From 1926 to 1930, Viktor Govorkov studied at VKhUTEIN [Higher Art and Technical Institute] in Moscow under the tutelage of Sergei Gerasimov, Dimitri Moor, Vladimir Favorskii, and B. Tabor. His final work at VKhUTEIN was a sketch for a panel intended for the decoration of the Red Square in preparation for the May Day festivities in 1930. Upon his graduation he served in the Red Army.  During the 1920s, Govorkov was active in book design. He began to exhibit professionally in 1931. At the same time, he concentrated on the production of political and social posters, while mastering the genre of satirical posters.  Govorkov was called for active duty during World War II and during his service, received the Order of Glory of the 1st Degree.  In 1952, he assumed a position as the First Chairman of the Poster Section of the Moscow Union of Artists. From 1946 to 1970, he worked at numerous Muscovite publishing houses, including the artists' collective Agitplakat that opened in 1956. Govorkov created a myriad of canonical Socialist Realist posters including, Here is Your Lamp, Comrade Engineer! (1933); Strike Work is a Matter of Honor (1934); I am Proud of my Son (1940); Field Work Cannot Wait! (1956); The Party Speaks the Language of Truth with the People (1967), and many others. In 1971, Govorkov was awarded a title of the Honored Artist of the Russian Soviet Federative Republic.
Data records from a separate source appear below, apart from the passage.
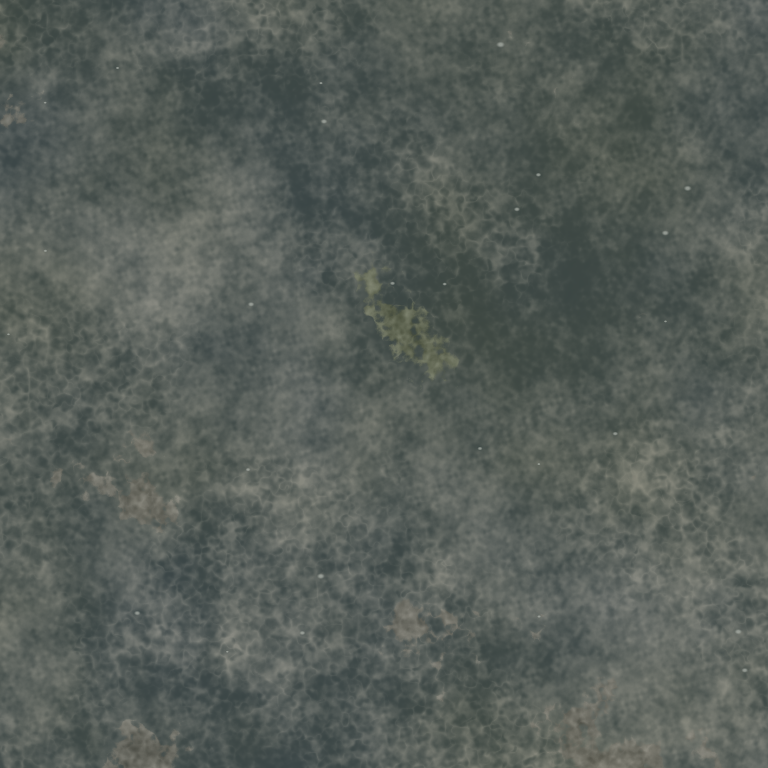
Reproduce this texture procedurally as a WebGL 1 fragment shader.

```glsl
precision highp float;
uniform vec2 u_resolution;

#define BROAD_SCALE 4.6
#define BROAD_CONTRAST 1.25
#define MID_SCALE 19.0
#define MID_CONTRAST 0.75
#define CLUMP_SCALE 66.0
#define CLUMP_DEPTH 0.42
#define FINE_CONTRAST 0.62
#define GRAIN_SCALE 175.0
#define GRAIN_CONTRAST 0.36
#define BASE_TONE 0.40
#define SPECK_CELLS 42.0
#define SPECK_SHARE 0.014

float hash(vec2 p) {
  return fract(sin(dot(p, vec2(127.1, 311.7))) * 43758.545);
}

vec2 hash2(vec2 p) {
  return vec2(hash(p), hash(p + 57.3));
}

float noise(vec2 p) {
  vec2 i = floor(p), f = fract(p);
  f = f * f * (3.0 - 2.0 * f);
  return mix(mix(hash(i), hash(i + vec2(1.0, 0.0)), f.x),
             mix(hash(i + vec2(0.0, 1.0)), hash(i + 1.0), f.x), f.y);
}

float fbm(vec2 p) {
  float sum = 0.0, amp = 0.516;
  for (int i = 0; i < 5; i++) {
    sum += amp * noise(p);
    p = mat2(1.6, 1.2, -1.2, 1.6) * p + 13.7;
    amp *= 0.5;
  }
  return sum;
}

// Distance to the nearest clump centre, in cells; clumps vary in size
float clumpDistance(vec2 p) {
  vec2 cell = floor(p);
  float nearest = 2.0;
  for (int y = -1; y <= 1; y++) {
    for (int x = -1; x <= 1; x++) {
      vec2 id = cell + vec2(float(x), float(y));
      float size = 0.6 + 0.7 * hash(id + 9.1);
      nearest = min(nearest, length(p - id - hash2(id)) / size);
    }
  }
  return nearest;
}

// Sparse pale stones, at most one per cell
float specks(vec2 p) {
  vec2 id = floor(p * SPECK_CELLS);
  vec2 offset = fract(p * SPECK_CELLS) - 0.25 - 0.5 * hash2(id);
  float radius = 0.05 + 0.09 * hash(id + 4.4);
  float present = step(1.0 - SPECK_SHARE, hash(id + 21.7));
  return present * (1.0 - smoothstep(radius * 0.3, radius * 1.6, length(offset * vec2(0.8, 1.1))));
}

// Ragged oval slanting down to the right; positive inside
float mossField(vec2 p, float rag) {
  vec2 d = mat2(0.78, 0.62, 0.62, -0.78) * (p - vec2(0.525, 0.575));
  return 1.0 - length(d / vec2(0.036, 0.085)) + rag;
}

void main() {
  vec2 p = gl_FragCoord.xy / min(u_resolution.x, u_resolution.y);

  // Layers of ground cover, from large drifts to fine grain
  vec2 warp = vec2(noise(p * 9.0 + 3.0), noise(p * 9.0 + 31.0)) - 0.5;
  float broad = fbm(p * BROAD_SCALE + warp * 0.6 + 5.2) - 0.5;
  float mid = fbm(p * MID_SCALE + 40.0) - 0.5;
  float fine = fbm(mat2(0.8, 0.6, -0.6, 0.8) * p * 72.0 + 80.0) - 0.5;
  float grain = noise(mat2(0.87, 0.5, -0.5, 0.87) * p * GRAIN_SCALE) - 0.5;

  // Dark rounded clumps with pale gaps, denser in some areas
  vec2 jitter = vec2(noise(p * 120.0), noise(p * 120.0 + 17.0)) - 0.5;
  float reach = clumpDistance(p * CLUMP_SCALE + jitter * 0.8);
  float density = smoothstep(0.32, 0.64, fbm(p * 6.0 + 70.0));
  float clump = smoothstep(0.15, 0.95, reach) - 0.48;

  float tone = BASE_TONE + BROAD_CONTRAST * broad + MID_CONTRAST * mid
             + CLUMP_DEPTH * clump * density + FINE_CONTRAST * fine + GRAIN_CONTRAST * grain;
  tone = min(0.5 * (tone + sqrt(tone * tone + 0.03)), 1.2);

  vec3 shade = vec3(0.230, 0.272, 0.264);
  vec3 dryGrass = vec3(0.482, 0.492, 0.458);
  vec3 color = mix(shade, dryGrass, tone);

  // Slow drift of hue between blue-green and olive
  float hue = fbm(p * 5.0 + 110.0) - 0.5;
  color += hue * vec3(0.020, 0.012, -0.030);

  // Bare earth, broken at its borders
  float earth = fbm(p * 5.5 + 150.0) + 0.45 * mid + 0.22 * fine + 0.08 * clump;
  earth = smoothstep(0.72, 0.78, earth);
  vec3 earthColor = vec3(0.445, 0.435, 0.395) + 0.20 * (grain * 0.5 + fine + clump * 0.4);
  color = mix(color, earthColor, 0.7 * earth);

  // Moss patch with a shaded lower left border
  float rag = 1.2 * mid + 1.2 * fine + 0.35 * clump;
  float shadow = smoothstep(-0.1, 0.35, mossField(p + vec2(0.012, 0.008), rag));
  float moss = smoothstep(-0.05, 0.3, mossField(p, rag));
  vec3 mossColor = vec3(0.400, 0.420, 0.335) + 0.20 * (fine + 0.5 * grain + 0.3 * clump);
  color = mix(color, shade, 0.5 * shadow * (1.0 - moss));
  color = mix(color, mossColor, 0.85 * moss);

  color = mix(color, vec3(0.66, 0.68, 0.65), 0.75 * specks(p));
  gl_FragColor = vec4(color, 1.0);
}
```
Sources & Citations

Bibligraphicheskii slovar': Khudozhniki Narodov SSSR, vol. 3 (Moscow: Iskusstvo, 1970), 64.
Galina Demosfenova, Ariadna Nurok, Nina Shantyko, Sovetskii politicheskii plakat (Moscow: Iskusstvo, 1962), 430.
Ariadna Nurok, Sovetskii plakta v bor'be za kommunizm (Moscow: Izdatel'stvo Akademii khudozhestv, 1962), 27, 49, 50, 54.
Viktor Koretskii, Zamteki plakatista (Moscow: Sovetskii khudozhnik, 1958), 10, 49, 53, 114.